Print Friendly

Is an atmospheric process where small particles and gas molecules diffuse part of the incoming solar radiation in random directions without any alteration to the wavelength of the electromagnetic energy. Scattering does, however, reduce the amount of incoming radiation reaching the Earth’s surface. A significant proportion of scattered shortwave solar radiation is redirected back to space. The amount of scattering that takes place is dependent on two factors: wavelength of the incoming radiation and the size of the scattering particle or gas molecule. In the Earth’s atmosphere, the presence of a large number of particles with a size of about 0.5 µm results in shorter wavelengths being preferentially scattered.

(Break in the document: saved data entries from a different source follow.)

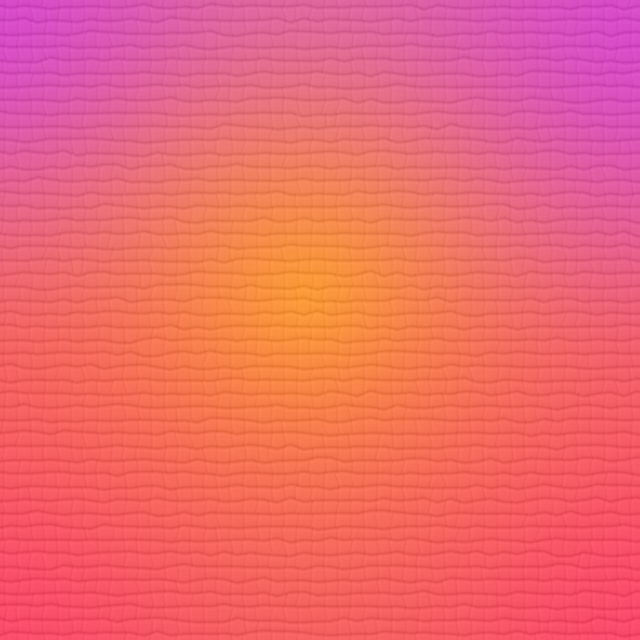
Reproduce this background procedurally as a WebGL 2 fragment shader.

```glsl
#version 300 es
precision highp float;
// A warm sunset gradient with an orange glow, embossed with an uneven woven grid.
uniform vec2 u_resolution;
out vec4 outColor;

const float CELLS = 48.0;
const vec3 MAUVE  = vec3(0.87, 0.40, 0.64);
const vec3 ROSE   = vec3(0.92, 0.42, 0.50);
const vec3 CORAL  = vec3(0.96, 0.38, 0.39);
const vec3 VIOLET = vec3(0.84, 0.27, 0.84);
const vec3 ORANGE = vec3(0.99, 0.63, 0.20);
const vec3 RED    = vec3(0.99, 0.27, 0.44);

float hash(vec2 p) {
    vec3 q = fract(vec3(p.xyx) * 0.1031);
    q += dot(q, q.yzx + 33.33);
    return fract((q.x + q.y) * q.z);
}

// Mostly small signed offsets, with a few larger ones.
float jitter(vec2 id) {
    float r = 2.0 * hash(id) - 1.0;
    return 0.09 * r + 0.13 * r * r * r;
}

float glow(vec2 p, vec2 center, float radius, float power) {
    return exp(-pow(length(p - center) / radius, power));
}

float ridge(float d, float width) {
    return exp(-d * d / (width * width));
}

vec3 background(vec2 uv) {
    vec3 color = mix(CORAL, ROSE, smoothstep(0.40, 0.78, uv.y));
    color = mix(color, MAUVE, smoothstep(0.68, 1.0, uv.y));
    color = mix(color, VIOLET, 0.85 * glow(uv, vec2(0.0, 1.0), 0.30, 2.0));
    color = mix(color, VIOLET, 0.82 * glow(uv, vec2(1.0, 0.95), 0.36, 2.0));
    color = mix(color, RED, 0.75 * glow(uv, vec2(0.0, 0.0), 0.30, 2.0));
    color = mix(color, RED, 0.80 * glow(uv, vec2(1.0, 0.0), 0.30, 2.0));
    return mix(color, ORANGE, 0.90 * glow(uv, vec2(0.48, 0.54), 0.27, 1.4));
}

// Signed height above the nearest bent horizontal thread.
float threadOffset(vec2 p) {
    float row = floor(p.y);
    float column = floor(p.x);
    float bend = mix(jitter(vec2(column, row)), jitter(vec2(column + 1.0, row)), fract(p.x));
    return fract(p.y) - 0.5 - bend;
}

// Signed distance to the slanted seam between two threads.
float seamOffset(vec2 p) {
    vec2 id = floor(p) + 71.0;
    float lean = mix(jitter(id), jitter(id + vec2(0.0, 53.0)), fract(p.y));
    return fract(p.x) - 0.5 - lean;
}

float emboss(vec2 uv) {
    vec2 p = uv * CELLS + vec2(0.2, 0.0);
    float thread = threadOffset(p);
    float seam = seamOffset(p + vec2(0.0, 0.5));
    float strength = 0.6 + 0.4 * hash(floor(p + vec2(0.0, 0.5)) + 17.0);
    float shade = -0.050 * ridge(thread, 0.11) - 0.012 * ridge(thread - 0.1, 0.28);
    shade += 0.014 * ridge(thread + 0.24, 0.13);
    shade -= 0.024 * strength * ridge(seam, 0.08);
    return shade + 0.012 * strength * ridge(seam - 0.18, 0.11);
}

void main() {
    vec2 uv = gl_FragCoord.xy / u_resolution;
    vec3 color = background(uv) + emboss(uv);
    outColor = vec4(clamp(color, 0.0, 1.0), 1.0);
}
```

This factor also causes our sky to look blue because this color corresponds to those wavelengths that are best diffused.

Posted in